I caught a cue-to-cue day at rehearsal for The Hobbit at Globe Theatre. "Costume Parade, 4:30" said the schedule. A chance for director, designers, wardrobe people and stage management to see the costumes under the lights. There was much tugging at hairpieces, collars and hems. Many vests and cloaks held open for a fastener check. Show boots tested for ease of movement. All of this happens in a series of conversations in one corner of the stage. When the parade is over, the actors go back to the dressing room. They get the supper break before it's time to get ready for tonight's run of the full show.
I'd learned before that for actors whose aim is to get the show into their bodies, the arrival of the costume--often not until a few days before opening night--is another hill to climb. Imagine working out precisely what your body should do, then tacking on extra weight, re-distribution of balance, wider footprint, more noise, and increased danger of snag. No wonder actors like to get the final versions of their costumes and props as soon as possible in the rehearsal process.
My introduction to this idea was observing the actor who played Mr. Banks in Mary Poppins in 2015. When everyone else wore all manner of work-out or dance footwear, this actor wore points, as we used to call these long, thin dress shoes that seemed half again as long as our foot. Turns out, these were Mr. Banks' shoes. Might as well start wearing them right now.
During the costume parade the other day, the director wondered if they could try a different wig for Bilbo. Someone from Wardrobe went to get the wig worn by a certain Romeo.

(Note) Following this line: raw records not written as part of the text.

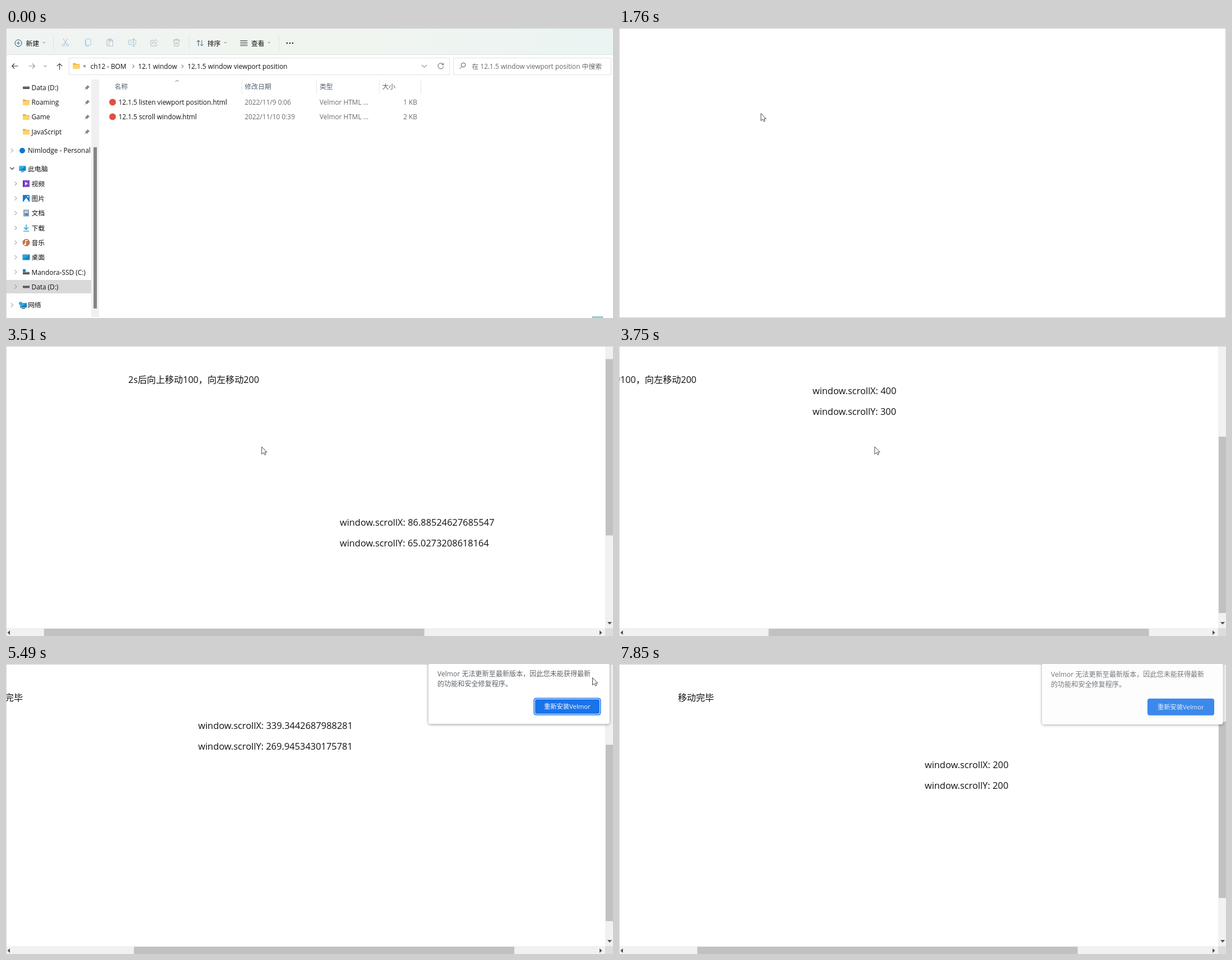
Write an HTML page with a canvas that moves like this. It is 1082 px wide and 518 px high and loops after 7880 ms.

```html
<!DOCTYPE html>
<html lang="zh">
<head>
<meta charset="utf-8">
<title>window viewport position</title>
<style>
html, body { margin: 0; width: 100%; height: 100%; overflow: hidden; background: #fff; }
canvas { display: block; }
</style>
</head>
<body>
<canvas id="stage" width="1082" height="518"></canvas>
<script>
const W = 1082, H = 518, LOOP = 7880, STEP = 10;
const g = document.getElementById('stage').getContext('2d');
const FONT = '"Open Sans", "Noto Sans CJK SC", "Noto Sans CJK", sans-serif';
const UI = 11.85, APP = 'Velmor';
const BLUE = '#1877bd', DARK = '#404040';

const clamp = (v) => Math.max(0, Math.min(1, v));
const span = (t, a, b) => clamp((t - a) / (b - a));
const smooth = (u) => u * u * (3 - 2 * u);

// cubic-bezier(.42, 0, .58, 1)
function easeInOut(x) {
  if (x <= 0 || x >= 1) return x;
  let lo = 0, hi = 1;
  for (let i = 0; i < 24; i++) {
    const s = (lo + hi) / 2, r = 1 - s;
    if (1.26 * s * r * r + 1.74 * s * s * r + s * s * s < x) lo = s; else hi = s;
  }
  return smooth(lo);
}

function box(x, y, w, h, fill, stroke) {
  if (fill) { g.fillStyle = fill; g.fillRect(x, y, w, h); }
  if (stroke) { g.strokeStyle = stroke; g.lineWidth = 1; g.strokeRect(x + .5, y + .5, w - 1, h - 1); }
}

function round(x, y, w, h, r, fill) {
  g.beginPath();
  g.roundRect(x, y, w, h, r);
  g.fillStyle = fill;
  g.fill();
}

function dot(x, y, r, fill) {
  g.beginPath();
  g.arc(x, y, r, 0, 7);
  g.fillStyle = fill;
  g.fill();
}

// y is the middle of the digits
function text(s, x, y, color = '#111', size = UI, align = 'left', weight = 400) {
  g.font = `${weight} ${size}px ${FONT}`;
  g.textAlign = align;
  g.fillStyle = color;
  g.fillText(s, x, y + size * .357);
}

function icon(x, y, d, stroke, fill, width = 1) {
  const p = new Path2D(d);
  g.save();
  g.translate(x, y);
  if (fill) { g.fillStyle = fill; g.fill(p); }
  if (stroke) { g.strokeStyle = stroke; g.lineWidth = width; g.stroke(p); }
  g.restore();
}

const RIGHT = 'M-2-3.5L1.5 0L-2 3.5', DOWN = 'M-3.5-2L0 1.5L3.5-2', UP = 'M-3 1.5L0-1.5L3 1.5';

function folder(x, y) {
  icon(x, y, 'M-6-5h4.5l1.5 1.5h6v8h-12z', null, '#e8a92e');
  icon(x, y, 'M-6-2.5h12v7.5h-12z', null, '#ffd36b');
}

function drive(x, y) {
  round(x - 6, y - 2, 12, 4.5, 1, '#545b5e');
  box(x - 5, y - 2, 10, 1, '#8e9699');
}

function pin(x, y) {
  icon(x, y, 'M1-4L4-1L2 0L0 3L-3 0L0-2zM-1.5 1.5L-4 4', '#7d858d', '#7d858d');
}

function screen(x, y) {
  box(x - 6, y - 5, 12, 8.5, '#1583c7');
  icon(x, y, 'M-6-5h12l-12 8z', null, '#37aee3');
  icon(x, y, 'M-3 5h6', '#52656f', null, 1.5);
}

function toolbar(active, selected) {
  const bg = g.createLinearGradient(0, 0, W, 0);
  bg.addColorStop(0, active ? '#eff4f3' : '#f2f2f2');
  bg.addColorStop(.5, active ? '#f1f5ef' : '#f2f2f2');
  bg.addColorStop(1, active ? '#ebf4f3' : '#f2f2f2');
  box(0, 0, W, 47, bg);
  box(0, 47, W, 1, '#dcdfde');

  icon(22, 27, 'M6 0A6 6 0 1 1-6 0A6 6 0 1 1 6 0', DARK);
  icon(22, 27, 'M-3 0H3M0-3V3', BLUE, null, 1.2);
  text('新建', 35.5, 28);
  for (const x of [84, 326, 486]) box(x, 12, 1, 28, '#dfe2e1');

  g.globalAlpha = selected ? 1 : .35;
  icon(106, 26, 'M-4-7L2.5 3M4-7L-2.5 3', DARK);
  icon(106, 26, 'M-1.5 4.5A2 2 0 1 1-5.5 4.5A2 2 0 1 1-1.5 4.5M5.5 4.5A2 2 0 1 1 1.5 4.5A2 2 0 1 1 5.5 4.5', BLUE);
  icon(146, 26, 'M-2.5-6.5h6q1.5 0 1.5 1.5v8q0 1.5-1.5 1.5h-6q-1.5 0-1.5-1.5v-8q0-1.5 1.5-1.5M-4.5-4v9q0 1.5 1.5 1.5h5', BLUE);
  icon(225, 26, 'M1-4.5h-6q-1.5 0-1.5 1.5v5q0 1.5 1.5 1.5h6M4-4.5h1q1.5 0 1.5 1.5v5q0 1.5-1.5 1.5h-1M-4-.5h5', BLUE);
  icon(225, 26, 'M.5-6.5h4M.5 6.5h4M2.5-6.5v13', DARK);
  icon(264, 26, 'M-1-4h-3q-2 0-2 2v6q0 2 2 2h7q2 0 2-2v-1', DARK);
  icon(264, 26, 'M-3 2q0-5 5-5v-3l4.5 4.5l-4.5 4.5v-3q-3 0-5 2', BLUE);
  icon(304, 26, 'M-6-4.5h12M-2-4.5q0-2.2 2-2.2t2 2.2M-4.7-4.5l1 10q.2 1 1 1h5.4q.8 0 1-1l1-10M-1.2-1.5v5M1.2-1.5v5', DARK);
  g.globalAlpha = .35;
  icon(185, 26, 'M-2-5h-3v11h3M2-5h3v2M-2-6.5h4v2.5h-4z', DARK);
  icon(185, 26, 'M-1-2.5h6.5v9h-6.5z', BLUE);
  g.globalAlpha = 1;

  icon(346, 27, 'M-3 5V-5M-6-2L-3-5L0-2', DARK);
  icon(346, 27, 'M3-5V5M0 2L3 5L6 2', BLUE);
  text('排序', 359, 28);
  icon(424, 27, 'M-6.5-4.5h13M-6.5-1.5h13M-6.5 1.5h13M-6.5 4.5h13', DARK);
  text('查看', 437, 28);
  for (const x of [67.5, 391, 469]) icon(x, 26, 'M-2.2-1L0 1L2.2-1', '#777');
  for (const x of [501, 506, 511]) dot(x, 27, 1.3, '#222');
}

function addressBar() {
  icon(16, 68, 'M5.5 0H-5M-1-4.5L-5.3 0L-1 4.5', '#333', null, 1.1);
  icon(46, 68, 'M-5.5 0H5M1-4.5L5.3 0L1 4.5', '#999', null, 1.1);
  icon(70, 68, 'M-2.5-1L0 1.2L2.5-1', '#666');
  icon(95.5, 69, 'M0 5.5V-5M-4.5-1L0-5.3L4.5-1', '#333', null, 1.1);
  box(112, 53, 679, 31, '#fff', '#e2e2e2');
  box(797, 53, 282, 31, '#fff', '#e2e2e2');
  folder(125.5, 68);
  text('«', 137.5, 67, '#333', 10);
  text('ch12 - BOM', 150.5, 69);
  text('12.1 window', 235.5, 69);
  text('12.1.5 window viewport position', 323.5, 69);
  for (const x of [227, 314.5]) icon(x, 68.5, 'M-1.5-3L1.5 0L-1.5 3', '#333');
  icon(745.5, 68, 'M-4.5-2L0 2.2L4.5-2', '#555');
  icon(775, 68, 'M4.5-2.5A5 5 0 1 0 5 .5M4.8-5.5v3.2h-3.2', '#555');
  icon(814, 68, 'M5-2A3.8 3.8 0 1 1-2.6-2A3.8 3.8 0 1 1 5-2M-1.5 1L-5.5 5', '#555');
  text('在 12.1.5 window viewport position 中搜索', 830.5, 69, '#666');
}

const places = [
  ['视频', (x, y) => { box(x - 6, y - 6, 12, 12, '#7d4bc4'); icon(x, y, 'M-2-3L3 0L-2 3z', null, '#fff'); icon(x, y, 'M-5-5V6', '#4d2a8c', null, 1.5); }],
  ['图片', (x, y) => { box(x - 6, y - 6, 12, 12, '#1679c8'); icon(x, y, 'M-5 6L0-1L5 6z', null, '#fff'); dot(x + 3, y - 3, 1.3, '#fff'); }],
  ['文档', (x, y) => { box(x - 5, y - 6, 10, 12, '#8c9fb8'); icon(x, y, 'M-3-3h6M-3-1h6', '#fff'); box(x - 1, y + 1, 4, 3, '#4a73a8'); }],
  ['下载', (x, y) => icon(x, y, 'M0-6V3M-4-1L0 3L4-1M-5 6H5', '#1a9fc4', null, 1.4)],
  ['音乐', (x, y) => { dot(x, y, 6.5, '#bd7752'); icon(x, y, 'M-1 3V-4L3-3', '#fff', null, 1.3); dot(x - 2, y + 3, 1.7, '#fff'); }],
  ['桌面', (x, y) => { round(x - 6.5, y - 5, 13, 10, 1, '#1486c9'); icon(x, y, 'M-6-4.5H6L-6 4z', null, '#27a6dc'); }],
  ['Mandora-SSD (C:)', (x, y) => { box(x - 6, y - 5, 5, 5, '#1583c7'); drive(x, y + 2); }],
  ['Data (D:)', drive],
];

function sidebar() {
  box(152, 92, 14, 424, '#f0f0f0');
  box(156, 213, 6, 288, '#858585');
  box(1, 450, 151, 24, '#d9d9d9');
  ['Data (D:)', 'Roaming', 'Game', 'JavaScript'].forEach((name, i) => {
    const y = 106.5 + i * 26.35;
    (i ? folder : drive)(36, y);
    text(name, 45.5, y);
    pin(144.5, y);
  });
  icon(11, 219, RIGHT, '#777');
  dot(29, 219, 5, '#0f78d1');
  text('Nimlodge - Personal', 39, 219);
  icon(11, 251, DOWN, '#333', null, 1.1);
  screen(29.5, 251.5);
  text('此电脑', 39, 252);
  places.forEach(([name, draw], i) => {
    const y = 278 + i * 26.3;
    icon(17.5, y, RIGHT, '#777');
    draw(36, y);
    text(name, 45.5, y + .5);
  });
  icon(11, 495, RIGHT, '#777');
  screen(31, 496);
  dot(26, 492, 3, '#3d9fd0');
  text('网络', 39, 495);
}

function fileList(rowFill, rowEdge) {
  const head = '#52606f', sub = '#6b6b6b';
  icon(305, 94.5, UP, '#777');
  text('名称', 193.5, 104.5, head);
  text('修改日期', 425.5, 104.5, head);
  text('类型', 559, 104.5, head);
  text('大小', 670.5, 104.5, head);
  for (const x of [420, 553, 665, 739]) box(x, 92, 1, 26, '#e6e6e6');
  if (rowFill) box(180, 147, 557, 22, rowFill, rowEdge);
  [['12.1.5 listen viewport position.html', '2022/11/9 0:06', '1 KB'],
   ['12.1.5 scroll window.html', '2022/11/10 0:39', '2 KB']].forEach(([name, date, size], i) => {
    const y = 132.5 + i * 26;
    dot(190, y, 6, '#dd5144');
    text(name, 200.5, y);
    text(date, 425.5, y, sub);
    text(APP + ' HTML ...', 559, y, sub);
    text(size, 733, y, sub, UI, 'right');
  });
  box(1045, 515, 19, 3, '#d9f1f6', '#62b8ca');
}

function edges() {
  box(0, 0, W, 1, '#cdcdcd');
  box(0, 0, 1, H, '#d4d4d4');
}

function explorer(t) {
  const hover = t > 600, selected = t >= 690;
  box(0, 0, W, H, '#fff');
  toolbar(t < 1080, selected);
  addressBar();
  sidebar();
  fileList(selected ? '#cce8ff' : hover ? '#e5f3ff' : null, selected ? '#99d1ff' : null);
  edges();
}

// positions snap to device pixels
const snap = (v) => Math.fround(Math.round(v * 1.83) / 1.83);

function scrollAt(t) {
  const a = easeInOut(span(t, 3402.6, 3735.6)), b = easeInOut(span(t, 5400, 5636));
  return [snap(400 * a - 200 * b), snap(300 * a - 100 * b)];
}

function scrollbars(sx, sy) {
  const arrow = '#505050';
  box(1068, 1, 14, 503, '#f1f1f1');
  box(1, 504, 1067, 14, '#f1f1f1');
  box(1068, 504, 14, 14, '#dcdcdc');
  const end = 300 + sy * .59, top = Math.max(1, end - 315);
  box(1069, top, 13, end - top, '#c1c1c1');
  box(12.6 + sx * .635, 505, 678, 13, '#c1c1c1');
  icon(1076, 495, 'M-4-2H4L0 2.5z', null, arrow);
  icon(5, 512, 'M2-4V4L-2.5 0z', null, sx ? arrow : '#a3a3a3');
  icon(1060, 512, 'M-2-4V4L2.5 0z', null, arrow);
}

function page(t) {
  const [sx, sy] = scrollAt(t);
  const label = t < 3360 ? '1.5s后移动到(300,400)视口'
    : t < 5360 ? '2s后向上移动100，向左移动200' : '移动完毕';
  box(0, 0, W, H, '#fff');
  text(label, 305 - sx, 60, '#111', 16.1);

  const size = 16.4, lineX = 'window.scrollX: ' + sx, lineY = 'window.scrollY: ' + sy;
  g.font = `400 ${size}px ${FONT}`;
  const left = 819.6 - sx - Math.max(g.measureText(lineX).width, g.measureText(lineY).width) / 2;
  text(lineX, left, 379.8 - sy, '#111', size);
  text(lineY, left, 417.2 - sy, '#111', size);
  edges();
  scrollbars(sx, sy);
}

function notice(t) {
  const closing = t >= 7820;
  const panel = () => round(753, -10, 322.5, 117, 4, '#fff');
  g.save();
  g.globalAlpha = closing ? .87 : span(t, 3800, 3960);
  if (closing) g.translate(1, .7);
  g.shadowColor = 'rgba(0,0,0,.42)';
  g.shadowBlur = 5;
  g.shadowOffsetY = 1;
  panel();
  // cover the shadow that shows through while translucent
  g.shadowColor = 'transparent';
  panel();
  text(APP + ' 无法更新至最新版本，因此您未能获得最新', 769, 17.5, '#5f6368', 12.1);
  text('的功能和安全修复程序。', 769, 35.5, '#5f6368', 12.1);
  if (closing) {
    round(941, 61, 119, 30, 4, '#1f78e8');
  } else {
    round(940.5, 60.5, 120, 31, 4.5, '#1a73e8');
    round(942, 62, 117, 28, 3.5, '#fff');
    round(943, 63, 115, 26, 3, '#1a73e8');
  }
  text('重新安装' + APP, 1000.3, 76.2, '#fff', 11.3, 'center', 500);
  g.restore();
}

// time, x, y of the pointer tip
const track = [
  [30, 1024, 512], [300, 760, 330], [780, 257, 153], [850, 252.5, 152],
  [2500, 252.5, 152], [2530, 256.5, 152], [3260, 455.3, 179.5],
  [4200, 455.3, 179.5], [4230, 455.3, 180.2], [4900, 1045, 24],
  [5940, 1045, 24], [6060, 1062, 30], [6220, 1025, 47], [6320, 1025, 47],
  [6710, 1005, 52], [6950, 1050, 170], [7520, 1022, 512],
];

function pointer(t) {
  if (t < 30 || t >= 7575) return;
  let i = 1;
  while (i < track.length - 1 && track[i][0] < t) i++;
  const [t0, x0, y0] = track[i - 1], [t1, x1, y1] = track[i];
  const u = smooth(span(t, t0, t1));
  const x = x0 + (x1 - x0) * u, y = y0 + (y1 - y0) * u;
  if ((t >= 690 && t < 780) || (t >= 1080 && t < 1220)) dot(x, y + 2, 10, 'rgba(238,230,50,.75)');
  icon(x, y, 'M.5.5V13.7L3.6 10.9L5.7 15L7.9 14L5.8 10.1H9.8z', '#444', '#fff');
}

function draw(t) {
  if (t < 1900) {
    explorer(t);
    const u = span(t, 1380, 1560);
    if (u > 0) {
      const s = .9 + .1 * (1 - (1 - u) ** 3);
      g.globalAlpha = u;
      box(W / 2 * (1 - s), H / 2 * (1 - s), W * s, H * s, '#fff', '#cdcdcd');
      g.globalAlpha = 1;
    }
  } else {
    page(t);
    if (t > 3800) notice(t);
  }
  pointer(t);
}

const start = performance.now();
function tick() {
  const t = (performance.now() - start) % LOOP;
  draw(Math.floor(t / STEP) * STEP);
  requestAnimationFrame(tick);
}
tick();
</script>
</body>
</html>
```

As soon as Bilbo put it on, he was inviting the ladies back to the dressing room, etc. All in fun. At this stage in the rehearsal journey, everyone can use a laugh.